**PROBLEM TO SOLVE**.
The lines below, from the first through the one containing "flex: none; width: 30px;", are to be given again exactly, with pictures left out and nothing added.

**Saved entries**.

◇ ◇ ◇

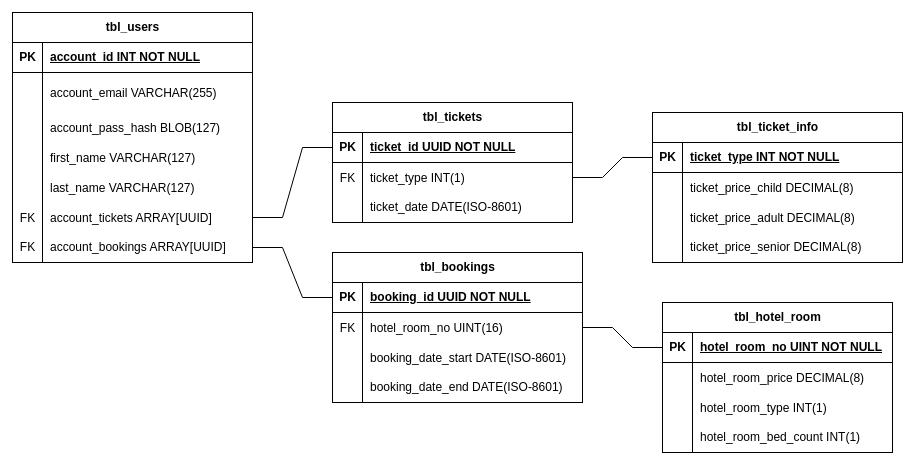
<!DOCTYPE html>
<html lang="en">
<head>
<meta charset="utf-8">
<title>Booking database schema</title>
<style>
:root { --ink: #000; --paper: #fff; }
* { box-sizing: border-box; margin: 0; padding: 0; }
html, body { overflow: hidden; }
body { width: 915px; height: 465px; background: var(--paper); }
.diagram {
  position: relative; width: 915px; height: 465px; overflow: hidden;
  color: var(--ink); font: 12px/15px "Liberation Sans", Helvetica, Arial, sans-serif;
}
.relations { position: absolute; left: 0; top: 0; fill: none; stroke: var(--ink); stroke-width: 1; }
.entity {
  position: absolute; display: flex; flex-direction: column;
  border: 1px solid var(--ink); background: var(--paper);
}
.entity h2, .field { flex: none; height: 30px; display: flex; align-items: center; }
.entity h2 { justify-content: center; font-size: 12px; border-bottom: 1px solid var(--ink); }
.field:last-child { height: 29px; }
.field.tall { height: 40px; }
.field dt {
  flex: none; width: 30px; align-self: stretch; display: flex;
  align-items: center; justify-content: center; border-right: 1px solid var(--ink);
}
.field dd { padding-left: 7px; white-space: nowrap; }
.primary { border-bottom: 1px solid var(--ink); font-weight: bold; }
.primary dd { text-decoration: underline; }
.users { left: 12px; top: 12px; width: 241px; height: 251px; }
.tickets { left: 332px; top: 102px; width: 241px; height: 121px; }
.ticket-info { left: 652px; top: 112px; width: 251px; height: 151px; }
.bookings { left: 332px; top: 252px; width: 251px; height: 151px; }
.hotel-room { left: 662px; top: 302px; width: 231px; height: 151px; }
</style>
</head>
<body>
<main class="diagram">
  <svg class="relations" width="915" height="465" viewBox="0 0 915 465" aria-hidden="true">
    <polyline points="252.5,217.5 282.5,217.5 302.5,147.5 332.5,147.5"/>
    <polyline points="252.5,247.5 282.5,247.5 302.5,297.5 332.5,297.5"/>
    <polyline points="572.5,177.5 602.5,177.5 622.5,157.5 652.5,157.5"/>
    <polyline points="582.5,327.5 612.5,327.5 632.5,347.5 662.5,347.5"/>
  </svg>

  <section class="entity users">
    <h2>tbl_users</h2>
    <dl>
      <div class="field primary"><dt>PK</dt><dd>account_id INT NOT NULL</dd></div>
      <div class="field tall"><dt></dt><dd>account_email VARCHAR(255)</dd></div>
      <div class="field"><dt></dt><dd>account_pass_hash BLOB(127)</dd></div>
      <div class="field"><dt></dt><dd>first_name VARCHAR(127)</dd></div>
      <div class="field"><dt></dt><dd>last_name VARCHAR(127)</dd></div>
      <div class="field"><dt>FK</dt><dd>account_tickets ARRAY[UUID]</dd></div>
      <div class="field"><dt>FK</dt><dd>account_bookings ARRAY[UUID]</dd></div>
    </dl>
  </section>

  <section class="entity tickets">
    <h2>tbl_tickets</h2>
    <dl>
      <div class="field primary"><dt>PK</dt><dd>ticket_id UUID NOT NULL</dd></div>
      <div class="field"><dt>FK</dt><dd>ticket_type INT(1)</dd></div>
      <div class="field"><dt></dt><dd>ticket_date DATE(ISO-8601)</dd></div>
    </dl>
  </section>

  <section class="entity ticket-info">
    <h2>tbl_ticket_info</h2>
    <dl>
      <div class="field primary"><dt>PK</dt><dd>ticket_type INT NOT NULL</dd></div>
      <div class="field"><dt></dt><dd>ticket_price_child DECIMAL(8)</dd></div>
      <div class="field"><dt></dt><dd>ticket_price_adult DECIMAL(8)</dd></div>
      <div class="field"><dt></dt><dd>ticket_price_senior DECIMAL(8)</dd></div>
    </dl>
  </section>

  <section class="entity bookings">
    <h2>tbl_bookings</h2>
    <dl>
      <div class="field primary"><dt>PK</dt><dd>booking_id UUID NOT NULL</dd></div>
      <div class="field"><dt>FK</dt><dd>hotel_room_no UINT(16)</dd></div>
      <div class="field"><dt></dt><dd>booking_date_start DATE(ISO-8601)</dd></div>
      <div class="field"><dt></dt><dd>booking_date_end DATE(ISO-8601)</dd></div>
    </dl>
  </section>

  <section class="entity hotel-room">
    <h2>tbl_hotel_room</h2>
    <dl>
      <div class="field primary"><dt>PK</dt><dd>hotel_room_no UINT NOT NULL</dd></div>
      <div class="field"><dt></dt><dd>hotel_room_price DECIMAL(8)</dd></div>
      <div class="field"><dt></dt><dd>hotel_room_type INT(1)</dd></div>
      <div class="field"><dt></dt><dd>hotel_room_bed_count INT(1)</dd></div>
    </dl>
  </section>
</main>
</body>
</html>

◇ ◇ ◇

**RESULT FOR THIS TASK**.
<!DOCTYPE html>
<html lang="en">
<head>
<meta charset="utf-8">
<title>Booking database schema</title>
<style>
:root { --ink: #000; --paper: #fff; }
* { box-sizing: border-box; margin: 0; padding: 0; }
html, body { overflow: hidden; }
body { width: 915px; height: 465px; background: var(--paper); }
.diagram {
  position: relative; width: 915px; height: 465px; overflow: hidden;
  color: var(--ink); font: 12px/15px "Liberation Sans", Helvetica, Arial, sans-serif;
}
.relations { position: absolute; left: 0; top: 0; fill: none; stroke: var(--ink); stroke-width: 1; }
.entity {
  position: absolute; display: flex; flex-direction: column;
  border: 1px solid var(--ink); background: var(--paper);
}
.entity h2, .field { flex: none; height: 30px; display: flex; align-items: center; }
.entity h2 { justify-content: center; font-size: 12px; border-bottom: 1px solid var(--ink); }
.field:last-child { height: 29px; }
.field.tall { height: 40px; }
.field dt {
  flex: none; width: 30px; align-self: stretch; display: flex;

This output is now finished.